“It’s the most physical thing I’ve done, which I guess means something as a cellist,” she says.
But the bigger challenge is hearing each other. Quintron remembers how close the structures were to each other in the single-dwelling lot in the Bywater, and how the walls on the houses on either side helped to bounce the sound back. In the wide open City Park, the shacks and shanties are appropriately farther apart, but that and a light wind cause the musicians to struggle to hear and respond to each other.
“It’s hard to build energy when you can only hear yourself,” he says.
According to McCalla, part of hearing each other meant learning to recognize each other. Before rehearsals began, Parker walked everybody from instrument to instrument so that they could hear each one individually and be able to isolate the sounds during group moments. Since some instruments are louder than others this afternoon, that training helps.
The New Orleans Airlift vibe is firmly imprinted on the afternoon. The band is doing one thing while guys are trying to work out the sound. Someone’s eating, some friends are there with a baby, and a woman is hand painting the “Will Call” sign on a piece of wood in her lap. The space has started to take its trademarkable jerry-rigged shape. Wires now run from the tops of wooden poles, and a boardwalk takes a circuitous, wild mouse-like route that connects many of the buildings to the Georgia Tech concession stand, which now takes three people to operate. One opens and closes the windows, but there are also two percussion stations, one with a mushroom-like field of little cymbals. During the rehearsal, I see that the windows don’t simply sound notes when opened or closed, but they will also sweep up and down in pitch depending on how open they are.
Jay Pennington demonstrates the windows, which work on light sensors. Some are more light-sensitive than others, but Pennington says they should work better once the sun goes down and there’s less competing natural light.
During the rehearsal, the piece of the concession stand walkway that Shepherd dropped while placing does, in fact, become musical. Marion Tortorich moves away from her percussion station to start playing the railing.
In the middle of the space on a minimal stage is Parker, who has his upright bass and a horn with him. He does little demonstrative conducting; in fact, he often looks like a musician without a home in this context. But according to Rob Cambre, he has been instrumental in getting the players to the point they were at.
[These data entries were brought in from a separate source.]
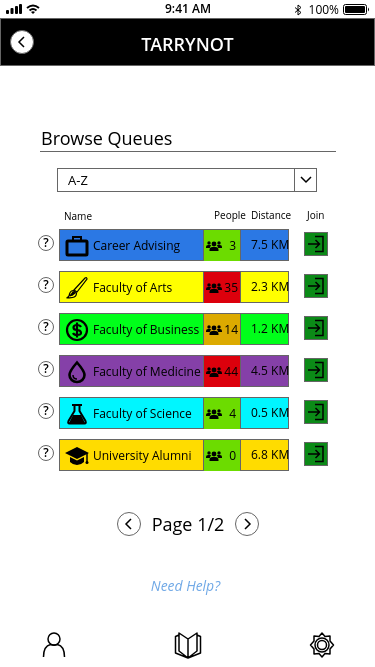
<!DOCTYPE html>
<html lang="en">
<head>
<meta charset="utf-8">
<title>Browse Queues</title>
<style>
:root {
  --ink: #000;
  --paper: #fff;
  --line: #666;
  --link: #6fa8e6;
  --join: #0b8a17;
  --short: #6cdc00;
  --medium: #dcaa00;
  --long: #dc000c;
}
* { box-sizing: border-box; margin: 0; padding: 0; }
html, body { width: 375px; height: 667px; overflow: hidden; }
body { background: var(--paper); color: var(--ink); font: 12px/16px "Open Sans", "Noto Sans", sans-serif; }
a { color: inherit; text-decoration: none; }
svg { display: block; flex: none; }
.sprite { position: absolute; width: 0; height: 0; }
.stroke { fill: none; stroke: currentColor; stroke-width: 1.5; }

.status { height: 18px; display: grid; grid-template-columns: 1fr 1fr 1fr; align-items: center; padding: 0 5px 0 6px; font-weight: 600; }
.status .signal, .status .power { display: flex; align-items: center; gap: 4px; }
.status .time { text-align: center; }
.status .power { justify-content: flex-end; font-weight: 400; padding-top: 1px; }
.status .power svg:first-child { margin-right: 3px; }

.topbar { position: relative; height: 48px; background: var(--ink); border: 1px solid var(--line); color: var(--paper); display: flex; align-items: center; justify-content: center; }
.topbar h1 { font-size: 18px; line-height: 24px; font-weight: 600; padding-top: 3px; }
.round { display: grid; place-items: center; width: 24px; height: 24px; border: 1px solid var(--line); border-radius: 50%; background: var(--paper); color: var(--ink); }
.topbar .round { position: absolute; left: 9px; top: 11px; }

main { padding: 60px 38px 0; }
h2 { width: 296px; height: 26px; margin-left: 2px; padding-left: 1px; border-bottom: 1px solid var(--line); font-size: 18px; line-height: 25px; font-weight: 400; }
.sort { display: flex; width: 260px; height: 24px; margin: 16px 0 0 19px; border: 1px solid var(--line); font-size: 13px; line-height: 23px; }
.sort span { flex: 1; padding-left: 10px; }
.sort i { width: 22px; border-left: 1px solid var(--line); display: grid; place-items: center; }

.columns { display: grid; grid-template-columns: 150px 37px 56px 24px; padding-left: 26px; margin-top: 15px; height: 22px; font-size: 10px; line-height: 16px; }
.columns span:first-child { padding-top: 1px; }
.queues { list-style: none; display: grid; gap: 10px; }
.queues li { display: flex; height: 32px; }
.info { width: 16px; height: 16px; margin: 6px 5px 0 0; border: 1px solid var(--line); border-radius: 50%; font-size: 12px; line-height: 14px; font-weight: 600; text-align: center; }
.queue { display: grid; grid-template-columns: 143px 38px 47px; width: 230px; border: 1px solid var(--line); background: var(--tint); line-height: 30px; white-space: nowrap; }
.name { display: flex; align-items: center; gap: 4px; padding-left: 5px; }
.name b { font-weight: 400; padding-top: 1px; }
.people { display: flex; align-items: center; justify-content: space-between; padding: 0 4px 0 2px; background: var(--load); border: solid var(--line); border-width: 0 1px; }
.people.two { padding-right: 2px; }
.distance { padding-left: 10px; }
.join { display: grid; place-items: center; width: 24px; height: 24px; margin: 3px 0 0 15px; background: var(--join); border: 1px solid var(--line); }

.pager { display: flex; justify-content: center; align-items: center; gap: 9px; margin: 41px 0 0 1px; font-size: 18px; line-height: 24px; }
.pager span { width: 76px; text-align: center; white-space: nowrap; }
.help { display: block; margin: 40px 0 0 -4px; text-align: center; color: var(--link); font-size: 14px; line-height: 20px; font-style: italic; }
.tabs { position: absolute; left: 40px; right: 39px; top: 630px; display: flex; justify-content: space-between; width: 296px; }
</style>
</head>
<body>
<svg class="sprite" aria-hidden="true">
  <defs>
    <symbol id="back" viewBox="0 0 12 12"><path class="stroke" d="M8 1 3 6l5 5"/></symbol>
    <symbol id="next" viewBox="0 0 12 12"><path class="stroke" d="M4 1l5 5-5 5"/></symbol>
    <symbol id="group" viewBox="0 0 16 12">
      <circle cx="3" cy="3" r="1.7"/><circle cx="13" cy="3" r="1.7"/><circle cx="8" cy="4" r="2.4"/>
      <path d="M0 8V7q0-2 2-2h2q1 0 1.500.6Q4 6.500 3.800 8zM16 8V7q0-2-2-2h-2q-1 0-1.500.6Q12 6.500 12.200 8zM3.500 11v-1q0-3 3-3h3q3 0 3 3v1z"/>
    </symbol>
    <symbol id="enter" viewBox="0 0 18 18"><path class="stroke" d="M8 1.500h8v15H8M1 9h11M8.500 5l4 4-4 4"/></symbol>
    <symbol id="briefcase" viewBox="0 0 24 24">
      <path d="M8 6V3h8v3" fill="none" stroke="#000" stroke-width="2"/>
      <rect x="2" y="7" width="20" height="14" rx="1" fill="none" stroke="#000" stroke-width="3"/>
    </symbol>
    <symbol id="brush" viewBox="0 0 24 24">
      <path d="M9 14 20 2q2-1 2 1L12 16zM9 14l3 2" fill="none" stroke="#000" stroke-width="1.200"/>
      <path d="M8.500 14.500 11.500 17q0 4-4 4.500-3 .5-6 .5 3-1 3-4 1-3.500 4-3.500zM5 20l4-3" fill="none" stroke="#000" stroke-width="1.200"/>
      <path d="M8 15l3 2-4 3-2-1z"/>
    </symbol>
    <symbol id="dollar" viewBox="0 0 24 24">
      <circle cx="12" cy="12" r="10" fill="none" stroke="#000" stroke-width="2.200"/>
      <path d="M16 9q-1-2-4-2-3.500 0-3.500 2.500T12 12t4 2.500-4 2.500q-3 0-4-2M12 4.500v15" fill="none" stroke="#000" stroke-width="2.200"/>
    </symbol>
    <symbol id="drop" viewBox="0 0 24 24">
      <path d="M12 2.500Q19.500 11 19.500 15a7.500 7 0 0 1-15 0Q4.500 11 12 2.500z" fill="none" stroke="#000" stroke-width="2.600"/>
      <path d="M8 15q0 4 4 4" fill="none" stroke="#000" stroke-width="1.500"/>
    </symbol>
    <symbol id="flask" viewBox="0 0 24 24">
      <path d="M7 3h10M9.500 3v6L3.500 19q-1 2.500 1 2.500h15q2 0 1-2.500l-6-10V3" fill="none" stroke="#000" stroke-width="2"/>
      <path d="M8 13h8l4 8H4z"/>
    </symbol>
    <symbol id="cap" viewBox="0 0 24 24">
      <path d="M12 3 24 9 12 15 0 9zM5 13l7 3.500 7-3.500v5q-3 3-7 3t-7-3z"/>
      <path d="M22 9v9" stroke="#000" stroke-width="1.500"/><circle cx="22" cy="18.500" r="1.500"/>
    </symbol>
  </defs>
</svg>

<div class="status">
  <div class="signal">
    <svg width="16" height="10"><rect y="6" width="3" height="4" rx="1"/><rect x="4.500" y="4" width="3" height="6" rx="1"/><rect x="9" y="2" width="3" height="8" rx="1"/><rect x="13" width="3" height="10" rx="1"/></svg>
    <svg width="14" height="10" viewBox="0 0 14 10"><path d="M1 4q6-5 12 0M3.500 6.500q3.500-3 7 0" fill="none" stroke="#000" stroke-width="2"/><path d="M5 8q2-1.500 4 0L7 10z"/></svg>
  </div>
  <div class="time">9:41 AM</div>
  <div class="power">
    <svg width="8" height="12"><path d="M1 3.500l6 5-3 2.500V1l3 2.500-6 5" fill="none" stroke="#000"/></svg>
    <span>100%</span>
    <svg width="27" height="11"><rect x=".5" y=".5" width="23" height="10" rx="2" fill="none" stroke="#000"/><rect x="2" y="2" width="20" height="7" rx="1"/><path d="M25 3.500q2 2 0 4z"/></svg>
  </div>
</div>

<header class="topbar">
  <a class="round" href="#" aria-label="Back"><svg width="12" height="12"><use href="#back"/></svg></a>
  <h1>TARRYNOT</h1>
</header>

<main>
  <h2>Browse Queues</h2>
  <div class="sort"><span>A-Z</span><i><svg width="12" height="8"><path class="stroke" d="M1 1l5 5 5-5"/></svg></i></div>

  <div class="columns"><span>Name</span><span>People</span><span>Distance</span><span>Join</span></div>
  <ul class="queues">
    <li>
      <a class="info" href="#">?</a>
      <div class="queue" style="--tint:#2b78e4;--load:var(--short)">
        <div class="name"><svg width="24" height="24"><use href="#briefcase"/></svg><b>Career Advising</b></div>
        <div class="people"><svg width="16" height="12"><use href="#group"/></svg>3</div>
        <div class="distance">7.5 KM</div>
      </div>
      <a class="join" href="#" aria-label="Join"><svg width="18" height="18"><use href="#enter"/></svg></a>
    </li>
    <li>
      <a class="info" href="#">?</a>
      <div class="queue" style="--tint:#ff0;--load:var(--long)">
        <div class="name"><svg width="24" height="24"><use href="#brush"/></svg><b>Faculty of Arts</b></div>
        <div class="people two"><svg width="16" height="12"><use href="#group"/></svg>35</div>
        <div class="distance">2.3 KM</div>
      </div>
      <a class="join" href="#" aria-label="Join"><svg width="18" height="18"><use href="#enter"/></svg></a>
    </li>
    <li>
      <a class="info" href="#">?</a>
      <div class="queue" style="--tint:#00ff1a;--load:var(--medium)">
        <div class="name"><svg width="24" height="24"><use href="#dollar"/></svg><b>Faculty of Business</b></div>
        <div class="people two"><svg width="16" height="12"><use href="#group"/></svg>14</div>
        <div class="distance">1.2 KM</div>
      </div>
      <a class="join" href="#" aria-label="Join"><svg width="18" height="18"><use href="#enter"/></svg></a>
    </li>
    <li>
      <a class="info" href="#">?</a>
      <div class="queue" style="--tint:#8540a8;--load:var(--long)">
        <div class="name"><svg width="24" height="24"><use href="#drop"/></svg><b>Faculty of Medicine</b></div>
        <div class="people two"><svg width="16" height="12"><use href="#group"/></svg>44</div>
        <div class="distance">4.5 KM</div>
      </div>
      <a class="join" href="#" aria-label="Join"><svg width="18" height="18"><use href="#enter"/></svg></a>
    </li>
    <li>
      <a class="info" href="#">?</a>
      <div class="queue" style="--tint:#00f6ff;--load:var(--short)">
        <div class="name"><svg width="24" height="24"><use href="#flask"/></svg><b>Faculty of Science</b></div>
        <div class="people"><svg width="16" height="12"><use href="#group"/></svg>4</div>
        <div class="distance">0.5 KM</div>
      </div>
      <a class="join" href="#" aria-label="Join"><svg width="18" height="18"><use href="#enter"/></svg></a>
    </li>
    <li>
      <a class="info" href="#">?</a>
      <div class="queue" style="--tint:#ffdc00;--load:var(--short)">
        <div class="name"><svg width="24" height="24"><use href="#cap"/></svg><b>University Alumni</b></div>
        <div class="people"><svg width="16" height="12"><use href="#group"/></svg>0</div>
        <div class="distance">6.8 KM</div>
      </div>
      <a class="join" href="#" aria-label="Join"><svg width="18" height="18"><use href="#enter"/></svg></a>
    </li>
  </ul>

  <div class="pager">
    <a class="round" href="#" aria-label="Previous page"><svg width="12" height="12"><use href="#back"/></svg></a>
    <span>Page 1/2</span>
    <a class="round" href="#" aria-label="Next page"><svg width="12" height="12"><use href="#next"/></svg></a>
  </div>
  <a class="help" href="#">Need Help?</a>
</main>

<nav class="tabs">
  <a href="#" aria-label="Profile"><svg width="28" height="30"><circle class="stroke" cx="14" cy="9" r="6"/><path class="stroke" d="M3.500 27q0-11 7-12.500 3.500 1.500 7 0 7 1.500 7 12.500"/></svg></a>
  <a href="#" aria-label="Queues"><svg width="28" height="30"><path class="stroke" stroke-linejoin="round" d="M14 9 5 3v18l9 7 9-7V3zM14 9v19M5 5 1.500 6.500V23L14 28l12.500-5V6.500L23 5"/></svg></a>
  <a href="#" aria-label="Settings"><svg width="28" height="30"><path class="stroke" stroke-linejoin="round" d="M14 3l3 3.500 5-.5v5l3.500 4-3.500 4v5l-5-.5-3 3.500-3-3.500-5 .5v-5L2.500 15 6 11V6l5 .5z"/><circle class="stroke" cx="14" cy="15" r="7"/><circle class="stroke" cx="14" cy="15" r="4.500"/></svg></a>
</nav>
</body>
</html>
“‘Play to the room,’ he said.”
Parker suggested that rather than try to fight the space, that they adapt to it. If nothing else, that philosophy keeps everybody sanguine, though no one seems exactly happy. Parker’s flexibility also helps the overall sense of confidence. When parts of his planned score didn’t work in an earlier rehearsal, he scrapped them and focused on the parts that did.
The day ends with another effort to improve the players’ ability to hear each other. A few monitors have been set up, and the monitor check goes most monitor checks do—with a guy in a black T-shirt telling someone to play while another guy in a black T-shirt tweaks knobs until a feedback squeal tells him he went a dial setting too far.
The musicians make plans for one more rehearsal, chat, then filter out across Shepherd's bridge. McCalla stops to reflect on the process.
“I’ve never learned an instrument one day and then played it the next day,” she says. “It’s a really cool process; it’s very freeing.”
Update April 3, 2:26 p.m.
The performer playing the windows, Labanna Babalon, has been identified since the story was first posted.
Updated April 3, 3:54 p.m.
The video was added after the story's initial publication.